Content starts
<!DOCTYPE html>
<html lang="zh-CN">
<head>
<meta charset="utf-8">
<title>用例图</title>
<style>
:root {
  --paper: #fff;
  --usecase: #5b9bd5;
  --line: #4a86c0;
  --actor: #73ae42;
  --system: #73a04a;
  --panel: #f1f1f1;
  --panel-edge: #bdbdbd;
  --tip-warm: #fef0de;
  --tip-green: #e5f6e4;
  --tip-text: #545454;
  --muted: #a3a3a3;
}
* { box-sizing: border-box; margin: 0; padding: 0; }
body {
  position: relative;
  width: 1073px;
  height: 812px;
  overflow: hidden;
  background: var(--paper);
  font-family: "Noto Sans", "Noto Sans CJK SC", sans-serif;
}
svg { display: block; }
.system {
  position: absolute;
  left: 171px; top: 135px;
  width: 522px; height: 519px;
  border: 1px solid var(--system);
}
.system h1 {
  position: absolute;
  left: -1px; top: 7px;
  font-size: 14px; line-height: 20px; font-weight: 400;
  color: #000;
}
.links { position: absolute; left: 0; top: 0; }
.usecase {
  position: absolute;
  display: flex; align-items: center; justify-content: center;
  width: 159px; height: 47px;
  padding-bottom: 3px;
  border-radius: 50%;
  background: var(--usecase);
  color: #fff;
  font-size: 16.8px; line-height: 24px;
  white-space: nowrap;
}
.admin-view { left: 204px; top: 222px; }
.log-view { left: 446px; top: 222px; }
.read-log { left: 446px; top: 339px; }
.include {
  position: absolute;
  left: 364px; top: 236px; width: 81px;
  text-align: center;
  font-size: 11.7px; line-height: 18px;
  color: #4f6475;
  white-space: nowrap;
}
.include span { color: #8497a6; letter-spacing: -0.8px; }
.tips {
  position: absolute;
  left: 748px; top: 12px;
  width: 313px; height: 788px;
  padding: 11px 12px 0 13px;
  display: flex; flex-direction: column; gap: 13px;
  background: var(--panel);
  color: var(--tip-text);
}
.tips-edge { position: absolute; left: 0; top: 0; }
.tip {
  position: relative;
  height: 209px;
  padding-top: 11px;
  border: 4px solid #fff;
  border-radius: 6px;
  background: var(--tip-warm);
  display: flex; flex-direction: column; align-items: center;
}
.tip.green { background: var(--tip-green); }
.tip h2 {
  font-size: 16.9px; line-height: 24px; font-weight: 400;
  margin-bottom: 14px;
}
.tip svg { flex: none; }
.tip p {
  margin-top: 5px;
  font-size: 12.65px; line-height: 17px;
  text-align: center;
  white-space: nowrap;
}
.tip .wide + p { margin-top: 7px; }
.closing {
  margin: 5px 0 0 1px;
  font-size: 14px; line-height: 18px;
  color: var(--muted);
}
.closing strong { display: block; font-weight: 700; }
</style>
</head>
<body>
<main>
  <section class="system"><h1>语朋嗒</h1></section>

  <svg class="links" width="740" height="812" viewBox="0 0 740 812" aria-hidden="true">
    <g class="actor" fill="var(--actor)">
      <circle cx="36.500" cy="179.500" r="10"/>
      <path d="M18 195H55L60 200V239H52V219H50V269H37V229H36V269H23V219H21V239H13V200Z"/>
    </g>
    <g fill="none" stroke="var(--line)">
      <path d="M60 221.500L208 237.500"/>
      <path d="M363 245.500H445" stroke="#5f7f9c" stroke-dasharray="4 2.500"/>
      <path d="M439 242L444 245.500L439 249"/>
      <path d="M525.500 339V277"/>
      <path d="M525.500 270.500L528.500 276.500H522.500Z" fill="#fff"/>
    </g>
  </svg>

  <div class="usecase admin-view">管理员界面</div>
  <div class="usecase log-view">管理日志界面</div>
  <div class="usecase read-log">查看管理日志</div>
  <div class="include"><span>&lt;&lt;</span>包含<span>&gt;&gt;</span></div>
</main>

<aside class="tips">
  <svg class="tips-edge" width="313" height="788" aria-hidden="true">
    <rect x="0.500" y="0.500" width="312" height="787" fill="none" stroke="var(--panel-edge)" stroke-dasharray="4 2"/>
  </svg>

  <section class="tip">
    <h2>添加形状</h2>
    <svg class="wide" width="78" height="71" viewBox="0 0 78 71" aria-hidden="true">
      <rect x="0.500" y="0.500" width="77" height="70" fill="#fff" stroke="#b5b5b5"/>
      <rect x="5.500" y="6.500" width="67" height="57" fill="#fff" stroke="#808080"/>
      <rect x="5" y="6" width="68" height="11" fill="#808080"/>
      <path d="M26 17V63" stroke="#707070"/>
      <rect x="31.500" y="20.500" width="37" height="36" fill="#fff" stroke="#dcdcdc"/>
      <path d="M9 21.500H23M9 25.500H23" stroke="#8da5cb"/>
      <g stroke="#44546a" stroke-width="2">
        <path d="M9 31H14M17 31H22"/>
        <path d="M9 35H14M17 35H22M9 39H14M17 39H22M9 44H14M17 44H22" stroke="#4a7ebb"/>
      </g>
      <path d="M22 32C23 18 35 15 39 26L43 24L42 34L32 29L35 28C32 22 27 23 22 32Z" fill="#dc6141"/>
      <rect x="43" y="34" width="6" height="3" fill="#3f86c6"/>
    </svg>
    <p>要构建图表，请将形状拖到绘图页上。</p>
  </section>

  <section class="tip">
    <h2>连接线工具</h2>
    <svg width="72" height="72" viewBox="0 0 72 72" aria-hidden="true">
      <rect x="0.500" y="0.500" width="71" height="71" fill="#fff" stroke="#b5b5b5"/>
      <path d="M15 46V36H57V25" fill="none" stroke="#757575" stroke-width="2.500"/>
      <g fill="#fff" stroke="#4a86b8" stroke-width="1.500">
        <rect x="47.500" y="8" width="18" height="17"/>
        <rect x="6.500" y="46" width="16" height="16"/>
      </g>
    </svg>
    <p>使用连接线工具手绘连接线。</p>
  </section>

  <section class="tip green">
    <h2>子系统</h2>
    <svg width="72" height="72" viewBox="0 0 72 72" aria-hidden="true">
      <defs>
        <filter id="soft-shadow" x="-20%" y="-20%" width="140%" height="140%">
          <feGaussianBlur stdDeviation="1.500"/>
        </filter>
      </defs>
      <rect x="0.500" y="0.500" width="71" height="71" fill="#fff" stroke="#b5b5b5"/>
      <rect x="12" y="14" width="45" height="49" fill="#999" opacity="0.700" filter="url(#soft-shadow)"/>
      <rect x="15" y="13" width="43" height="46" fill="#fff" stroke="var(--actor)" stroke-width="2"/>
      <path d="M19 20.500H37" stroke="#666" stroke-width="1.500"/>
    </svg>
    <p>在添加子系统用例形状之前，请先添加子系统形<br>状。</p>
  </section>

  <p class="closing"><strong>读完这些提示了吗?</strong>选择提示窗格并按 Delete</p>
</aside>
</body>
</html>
Content ends
### What is expected:
Retype all of the material, exactly as written.

### Written reply:
<!DOCTYPE html>
<html lang="zh-CN">
<head>
<meta charset="utf-8">
<title>用例图</title>
<style>
:root {
  --paper: #fff;
  --usecase: #5b9bd5;
  --line: #4a86c0;
  --actor: #73ae42;
  --system: #73a04a;
  --panel: #f1f1f1;
  --panel-edge: #bdbdbd;
  --tip-warm: #fef0de;
  --tip-green: #e5f6e4;
  --tip-text: #545454;
  --muted: #a3a3a3;
}
* { box-sizing: border-box; margin: 0; padding: 0; }
body {
  position: relative;
  width: 1073px;
  height: 812px;
  overflow: hidden;
  background: var(--paper);
  font-family: "Noto Sans", "Noto Sans CJK SC", sans-serif;
}
svg { display: block; }
.system {
  position: absolute;
  left: 171px; top: 135px;
  width: 522px; height: 519px;
  border: 1px solid var(--system);
}
.system h1 {
  position: absolute;
  left: -1px; top: 7px;
  font-size: 14px; line-height: 20px; font-weight: 400;
  color: #000;
}
.links { position: absolute; left: 0; top: 0; }
.usecase {
  position: absolute;
  display: flex; align-items: center; justify-content: center;
  width: 159px; height: 47px;
  padding-bottom: 3px;
  border-radius: 50%;
  background: var(--usecase);
  color: #fff;
  font-size: 16.8px; line-height: 24px;
  white-space: nowrap;
}
.admin-view { left: 204px; top: 222px; }
.log-view { left: 446px; top: 222px; }
.read-log { left: 446px; top: 339px; }
.include {
  position: absolute;
  left: 364px; top: 236px; width: 81px;
  text-align: center;
  font-size: 11.7px; line-height: 18px;
  color: #4f6475;
  white-space: nowrap;
}
.include span { color: #8497a6; letter-spacing: -0.8px; }
.tips {
  position: absolute;
  left: 748px; top: 12px;
  width: 313px; height: 788px;
  padding: 11px 12px 0 13px;
  display: flex; flex-direction: column; gap: 13px;
  background: var(--panel);
  color: var(--tip-text);
}
.tips-edge { position: absolute; left: 0; top: 0; }
.tip {
  position: relative;
  height: 209px;
  padding-top: 11px;
  border: 4px solid #fff;
  border-radius: 6px;
  background: var(--tip-warm);
  display: flex; flex-direction: column; align-items: center;
}
.tip.green { background: var(--tip-green); }
.tip h2 {
  font-size: 16.9px; line-height: 24px; font-weight: 400;
  margin-bottom: 14px;
}
.tip svg { flex: none; }
.tip p {
  margin-top: 5px;
  font-size: 12.65px; line-height: 17px;
  text-align: center;
  white-space: nowrap;
}
.tip .wide + p { margin-top: 7px; }
.closing {
  margin: 5px 0 0 1px;
  font-size: 14px; line-height: 18px;
  color: var(--muted);
}
.closing strong { display: block; font-weight: 700; }
</style>
</head>
<body>
<main>
  <section class="system"><h1>语朋嗒</h1></section>

  <svg class="links" width="740" height="812" viewBox="0 0 740 812" aria-hidden="true">
    <g class="actor" fill="var(--actor)">
      <circle cx="36.500" cy="179.500" r="10"/>
      <path d="M18 195H55L60 200V239H52V219H50V269H37V229H36V269H23V219H21V239H13V200Z"/>
    </g>
    <g fill="none" stroke="var(--line)">
      <path d="M60 221.500L208 237.500"/>
      <path d="M363 245.500H445" stroke="#5f7f9c" stroke-dasharray="4 2.500"/>
      <path d="M439 242L444 245.500L439 249"/>
      <path d="M525.500 339V277"/>
      <path d="M525.500 270.500L528.500 276.500H522.500Z" fill="#fff"/>
    </g>
  </svg>

  <div class="usecase admin-view">管理员界面</div>
  <div class="usecase log-view">管理日志界面</div>
  <div class="usecase read-log">查看管理日志</div>
  <div class="include"><span>&lt;&lt;</span>包含<span>&gt;&gt;</span></div>
</main>

<aside class="tips">
  <svg class="tips-edge" width="313" height="788" aria-hidden="true">
    <rect x="0.500" y="0.500" width="312" height="787" fill="none" stroke="var(--panel-edge)" stroke-dasharray="4 2"/>
  </svg>

  <section class="tip">
    <h2>添加形状</h2>
    <svg class="wide" width="78" height="71" viewBox="0 0 78 71" aria-hidden="true">
      <rect x="0.500" y="0.500" width="77" height="70" fill="#fff" stroke="#b5b5b5"/>
      <rect x="5.500" y="6.500" width="67" height="57" fill="#fff" stroke="#808080"/>
      <rect x="5" y="6" width="68" height="11" fill="#808080"/>
      <path d="M26 17V63" stroke="#707070"/>
      <rect x="31.500" y="20.500" width="37" height="36" fill="#fff" stroke="#dcdcdc"/>
      <path d="M9 21.500H23M9 25.500H23" stroke="#8da5cb"/>
      <g stroke="#44546a" stroke-width="2">
        <path d="M9 31H14M17 31H22"/>
        <path d="M9 35H14M17 35H22M9 39H14M17 39H22M9 44H14M17 44H22" stroke="#4a7ebb"/>
      </g>
      <path d="M22 32C23 18 35 15 39 26L43 24L42 34L32 29L35 28C32 22 27 23 22 32Z" fill="#dc6141"/>
      <rect x="43" y="34" width="6" height="3" fill="#3f86c6"/>
    </svg>
    <p>要构建图表，请将形状拖到绘图页上。</p>
  </section>

  <section class="tip">
    <h2>连接线工具</h2>
    <svg width="72" height="72" viewBox="0 0 72 72" aria-hidden="true">
      <rect x="0.500" y="0.500" width="71" height="71" fill="#fff" stroke="#b5b5b5"/>
      <path d="M15 46V36H57V25" fill="none" stroke="#757575" stroke-width="2.500"/>
      <g fill="#fff" stroke="#4a86b8" stroke-width="1.500">
        <rect x="47.500" y="8" width="18" height="17"/>
        <rect x="6.500" y="46" width="16" height="16"/>
      </g>
    </svg>
    <p>使用连接线工具手绘连接线。</p>
  </section>

  <section class="tip green">
    <h2>子系统</h2>
    <svg width="72" height="72" viewBox="0 0 72 72" aria-hidden="true">
      <defs>
        <filter id="soft-shadow" x="-20%" y="-20%" width="140%" height="140%">
          <feGaussianBlur stdDeviation="1.500"/>
        </filter>
      </defs>
      <rect x="0.500" y="0.500" width="71" height="71" fill="#fff" stroke="#b5b5b5"/>
      <rect x="12" y="14" width="45" height="49" fill="#999" opacity="0.700" filter="url(#soft-shadow)"/>
      <rect x="15" y="13" width="43" height="46" fill="#fff" stroke="var(--actor)" stroke-width="2"/>
      <path d="M19 20.500H37" stroke="#666" stroke-width="1.500"/>
    </svg>
    <p>在添加子系统用例形状之前，请先添加子系统形<br>状。</p>
  </section>

  <p class="closing"><strong>读完这些提示了吗?</strong>选择提示窗格并按 Delete</p>
</aside>
</body>
</html>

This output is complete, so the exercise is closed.